• _DESCRIPTION OF THE TASK_
Once the pictures are set aside, copy the records below exactly as they stand.

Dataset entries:
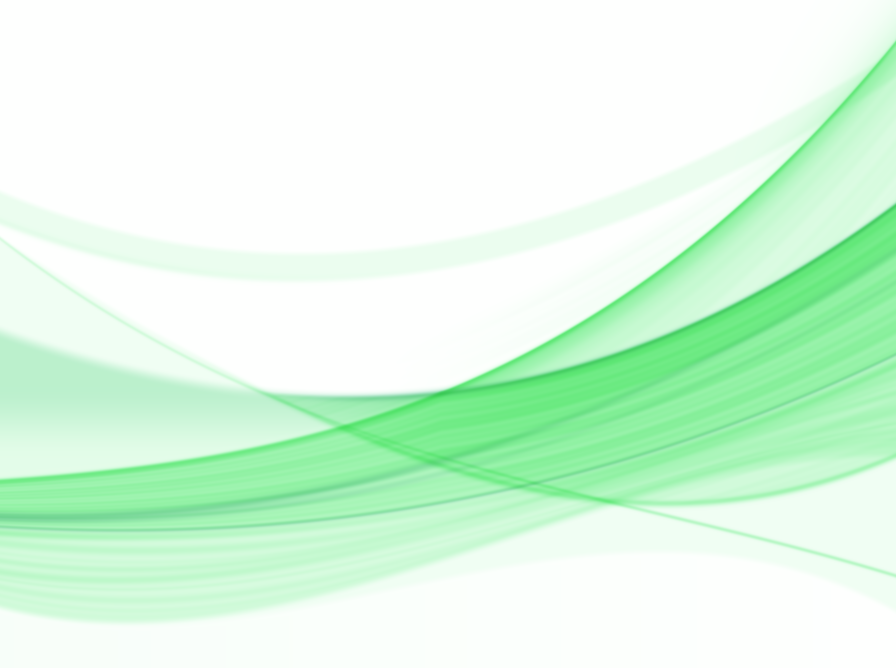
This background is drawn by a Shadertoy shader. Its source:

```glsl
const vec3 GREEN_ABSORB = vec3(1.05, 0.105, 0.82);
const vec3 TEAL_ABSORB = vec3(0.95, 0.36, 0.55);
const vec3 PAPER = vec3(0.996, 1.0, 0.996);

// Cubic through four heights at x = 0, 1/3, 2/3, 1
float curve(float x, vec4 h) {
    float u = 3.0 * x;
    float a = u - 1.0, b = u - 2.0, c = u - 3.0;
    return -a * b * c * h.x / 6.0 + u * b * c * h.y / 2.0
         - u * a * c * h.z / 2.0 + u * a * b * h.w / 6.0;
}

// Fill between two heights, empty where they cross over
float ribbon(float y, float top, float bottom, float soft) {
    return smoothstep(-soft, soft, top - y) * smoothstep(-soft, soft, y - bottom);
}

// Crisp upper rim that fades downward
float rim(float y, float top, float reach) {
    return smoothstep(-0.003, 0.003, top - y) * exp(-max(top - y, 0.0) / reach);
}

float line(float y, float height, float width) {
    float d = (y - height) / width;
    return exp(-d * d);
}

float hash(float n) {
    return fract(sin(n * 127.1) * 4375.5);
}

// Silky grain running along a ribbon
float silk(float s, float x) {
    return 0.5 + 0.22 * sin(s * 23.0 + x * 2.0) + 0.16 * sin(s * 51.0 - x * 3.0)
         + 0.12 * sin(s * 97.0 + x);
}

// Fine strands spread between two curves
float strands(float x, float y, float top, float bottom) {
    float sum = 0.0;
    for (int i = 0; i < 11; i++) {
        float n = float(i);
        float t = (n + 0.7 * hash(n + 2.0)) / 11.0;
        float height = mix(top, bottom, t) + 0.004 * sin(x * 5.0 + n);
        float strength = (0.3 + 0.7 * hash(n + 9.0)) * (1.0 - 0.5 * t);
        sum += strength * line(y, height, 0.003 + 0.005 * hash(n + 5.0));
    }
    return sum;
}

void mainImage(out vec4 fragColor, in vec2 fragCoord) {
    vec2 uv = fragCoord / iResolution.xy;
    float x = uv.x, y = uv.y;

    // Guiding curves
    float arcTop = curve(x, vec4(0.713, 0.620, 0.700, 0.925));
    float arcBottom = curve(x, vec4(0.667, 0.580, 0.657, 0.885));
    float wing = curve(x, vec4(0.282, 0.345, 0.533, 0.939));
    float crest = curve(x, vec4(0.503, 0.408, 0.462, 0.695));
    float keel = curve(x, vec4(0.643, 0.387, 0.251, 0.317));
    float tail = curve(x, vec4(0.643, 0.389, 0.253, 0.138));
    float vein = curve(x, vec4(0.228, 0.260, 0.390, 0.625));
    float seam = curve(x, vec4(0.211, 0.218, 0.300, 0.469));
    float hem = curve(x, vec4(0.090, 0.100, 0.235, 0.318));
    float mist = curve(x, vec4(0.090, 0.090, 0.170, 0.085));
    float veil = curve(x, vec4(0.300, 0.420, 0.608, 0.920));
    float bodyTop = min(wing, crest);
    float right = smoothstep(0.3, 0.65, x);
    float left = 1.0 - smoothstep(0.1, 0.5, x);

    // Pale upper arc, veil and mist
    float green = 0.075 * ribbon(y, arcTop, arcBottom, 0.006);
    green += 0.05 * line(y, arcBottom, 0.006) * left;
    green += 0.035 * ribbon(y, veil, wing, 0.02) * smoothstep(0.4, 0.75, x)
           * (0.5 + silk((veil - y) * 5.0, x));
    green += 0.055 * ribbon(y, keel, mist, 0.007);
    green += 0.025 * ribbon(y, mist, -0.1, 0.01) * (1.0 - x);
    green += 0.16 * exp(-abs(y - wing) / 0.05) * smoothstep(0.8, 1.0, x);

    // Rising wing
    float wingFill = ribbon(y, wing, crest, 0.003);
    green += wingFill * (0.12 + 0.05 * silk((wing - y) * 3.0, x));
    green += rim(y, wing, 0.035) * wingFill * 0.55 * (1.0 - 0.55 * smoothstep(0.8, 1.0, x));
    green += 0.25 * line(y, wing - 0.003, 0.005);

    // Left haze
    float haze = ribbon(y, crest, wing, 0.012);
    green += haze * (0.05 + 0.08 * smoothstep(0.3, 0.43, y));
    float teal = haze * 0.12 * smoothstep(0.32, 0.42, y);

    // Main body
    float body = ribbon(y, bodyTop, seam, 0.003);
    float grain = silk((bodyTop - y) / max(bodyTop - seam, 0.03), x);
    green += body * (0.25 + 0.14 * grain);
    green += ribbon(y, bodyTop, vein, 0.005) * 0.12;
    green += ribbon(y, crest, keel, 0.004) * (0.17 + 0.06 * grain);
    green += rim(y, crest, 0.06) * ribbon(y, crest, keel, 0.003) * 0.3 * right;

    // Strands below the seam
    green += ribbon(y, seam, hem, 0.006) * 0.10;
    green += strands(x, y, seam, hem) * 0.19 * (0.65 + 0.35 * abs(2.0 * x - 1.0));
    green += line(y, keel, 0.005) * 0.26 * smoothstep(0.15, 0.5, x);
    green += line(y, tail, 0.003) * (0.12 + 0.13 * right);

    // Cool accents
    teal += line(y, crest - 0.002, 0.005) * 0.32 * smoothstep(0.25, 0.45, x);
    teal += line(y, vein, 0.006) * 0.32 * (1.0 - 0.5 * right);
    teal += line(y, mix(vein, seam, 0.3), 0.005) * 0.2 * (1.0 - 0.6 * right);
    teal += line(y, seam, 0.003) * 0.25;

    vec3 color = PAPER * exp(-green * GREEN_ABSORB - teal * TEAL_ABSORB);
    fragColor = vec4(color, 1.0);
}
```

• _WRITTEN ANSWER_
This background is drawn by a Shadertoy shader. Its source:

```glsl
const vec3 GREEN_ABSORB = vec3(1.05, 0.105, 0.82);
const vec3 TEAL_ABSORB = vec3(0.95, 0.36, 0.55);
const vec3 PAPER = vec3(0.996, 1.0, 0.996);

// Cubic through four heights at x = 0, 1/3, 2/3, 1
float curve(float x, vec4 h) {
    float u = 3.0 * x;
    float a = u - 1.0, b = u - 2.0, c = u - 3.0;
    return -a * b * c * h.x / 6.0 + u * b * c * h.y / 2.0
         - u * a * c * h.z / 2.0 + u * a * b * h.w / 6.0;
}

// Fill between two heights, empty where they cross over
float ribbon(float y, float top, float bottom, float soft) {
    return smoothstep(-soft, soft, top - y) * smoothstep(-soft, soft, y - bottom);
}

// Crisp upper rim that fades downward
float rim(float y, float top, float reach) {
    return smoothstep(-0.003, 0.003, top - y) * exp(-max(top - y, 0.0) / reach);
}

float line(float y, float height, float width) {
    float d = (y - height) / width;
    return exp(-d * d);
}

float hash(float n) {
    return fract(sin(n * 127.1) * 4375.5);
}

// Silky grain running along a ribbon
float silk(float s, float x) {
    return 0.5 + 0.22 * sin(s * 23.0 + x * 2.0) + 0.16 * sin(s * 51.0 - x * 3.0)
         + 0.12 * sin(s * 97.0 + x);
}

// Fine strands spread between two curves
float strands(float x, float y, float top, float bottom) {
    float sum = 0.0;
    for (int i = 0; i < 11; i++) {
        float n = float(i);
        float t = (n + 0.7 * hash(n + 2.0)) / 11.0;
        float height = mix(top, bottom, t) + 0.004 * sin(x * 5.0 + n);
        float strength = (0.3 + 0.7 * hash(n + 9.0)) * (1.0 - 0.5 * t);
        sum += strength * line(y, height, 0.003 + 0.005 * hash(n + 5.0));
    }
    return sum;
}

void mainImage(out vec4 fragColor, in vec2 fragCoord) {
    vec2 uv = fragCoord / iResolution.xy;
    float x = uv.x, y = uv.y;

    // Guiding curves
    float arcTop = curve(x, vec4(0.713, 0.620, 0.700, 0.925));
    float arcBottom = curve(x, vec4(0.667, 0.580, 0.657, 0.885));
    float wing = curve(x, vec4(0.282, 0.345, 0.533, 0.939));
    float crest = curve(x, vec4(0.503, 0.408, 0.462, 0.695));
    float keel = curve(x, vec4(0.643, 0.387, 0.251, 0.317));
    float tail = curve(x, vec4(0.643, 0.389, 0.253, 0.138));
    float vein = curve(x, vec4(0.228, 0.260, 0.390, 0.625));
    float seam = curve(x, vec4(0.211, 0.218, 0.300, 0.469));
    float hem = curve(x, vec4(0.090, 0.100, 0.235, 0.318));
    float mist = curve(x, vec4(0.090, 0.090, 0.170, 0.085));
    float veil = curve(x, vec4(0.300, 0.420, 0.608, 0.920));
    float bodyTop = min(wing, crest);
    float right = smoothstep(0.3, 0.65, x);
    float left = 1.0 - smoothstep(0.1, 0.5, x);

    // Pale upper arc, veil and mist
    float green = 0.075 * ribbon(y, arcTop, arcBottom, 0.006);
    green += 0.05 * line(y, arcBottom, 0.006) * left;
    green += 0.035 * ribbon(y, veil, wing, 0.02) * smoothstep(0.4, 0.75, x)
           * (0.5 + silk((veil - y) * 5.0, x));
    green += 0.055 * ribbon(y, keel, mist, 0.007);
    green += 0.025 * ribbon(y, mist, -0.1, 0.01) * (1.0 - x);
    green += 0.16 * exp(-abs(y - wing) / 0.05) * smoothstep(0.8, 1.0, x);

    // Rising wing
    float wingFill = ribbon(y, wing, crest, 0.003);
    green += wingFill * (0.12 + 0.05 * silk((wing - y) * 3.0, x));
    green += rim(y, wing, 0.035) * wingFill * 0.55 * (1.0 - 0.55 * smoothstep(0.8, 1.0, x));
    green += 0.25 * line(y, wing - 0.003, 0.005);

    // Left haze
    float haze = ribbon(y, crest, wing, 0.012);
    green += haze * (0.05 + 0.08 * smoothstep(0.3, 0.43, y));
    float teal = haze * 0.12 * smoothstep(0.32, 0.42, y);

    // Main body
    float body = ribbon(y, bodyTop, seam, 0.003);
    float grain = silk((bodyTop - y) / max(bodyTop - seam, 0.03), x);
    green += body * (0.25 + 0.14 * grain);
    green += ribbon(y, bodyTop, vein, 0.005) * 0.12;
    green += ribbon(y, crest, keel, 0.004) * (0.17 + 0.06 * grain);
    green += rim(y, crest, 0.06) * ribbon(y, crest, keel, 0.003) * 0.3 * right;

    // Strands below the seam
    green += ribbon(y, seam, hem, 0.006) * 0.10;
    green += strands(x, y, seam, hem) * 0.19 * (0.65 + 0.35 * abs(2.0 * x - 1.0));
    green += line(y, keel, 0.005) * 0.26 * smoothstep(0.15, 0.5, x);
    green += line(y, tail, 0.003) * (0.12 + 0.13 * right);

    // Cool accents
    teal += line(y, crest - 0.002, 0.005) * 0.32 * smoothstep(0.25, 0.45, x);
    teal += line(y, vein, 0.006) * 0.32 * (1.0 - 0.5 * right);
    teal += line(y, mix(vein, seam, 0.3), 0.005) * 0.2 * (1.0 - 0.6 * right);
    teal += line(y, seam, 0.003) * 0.25;

    vec3 color = PAPER * exp(-green * GREEN_ABSORB - teal * TEAL_ABSORB);
    fragColor = vec4(color, 1.0);
}
```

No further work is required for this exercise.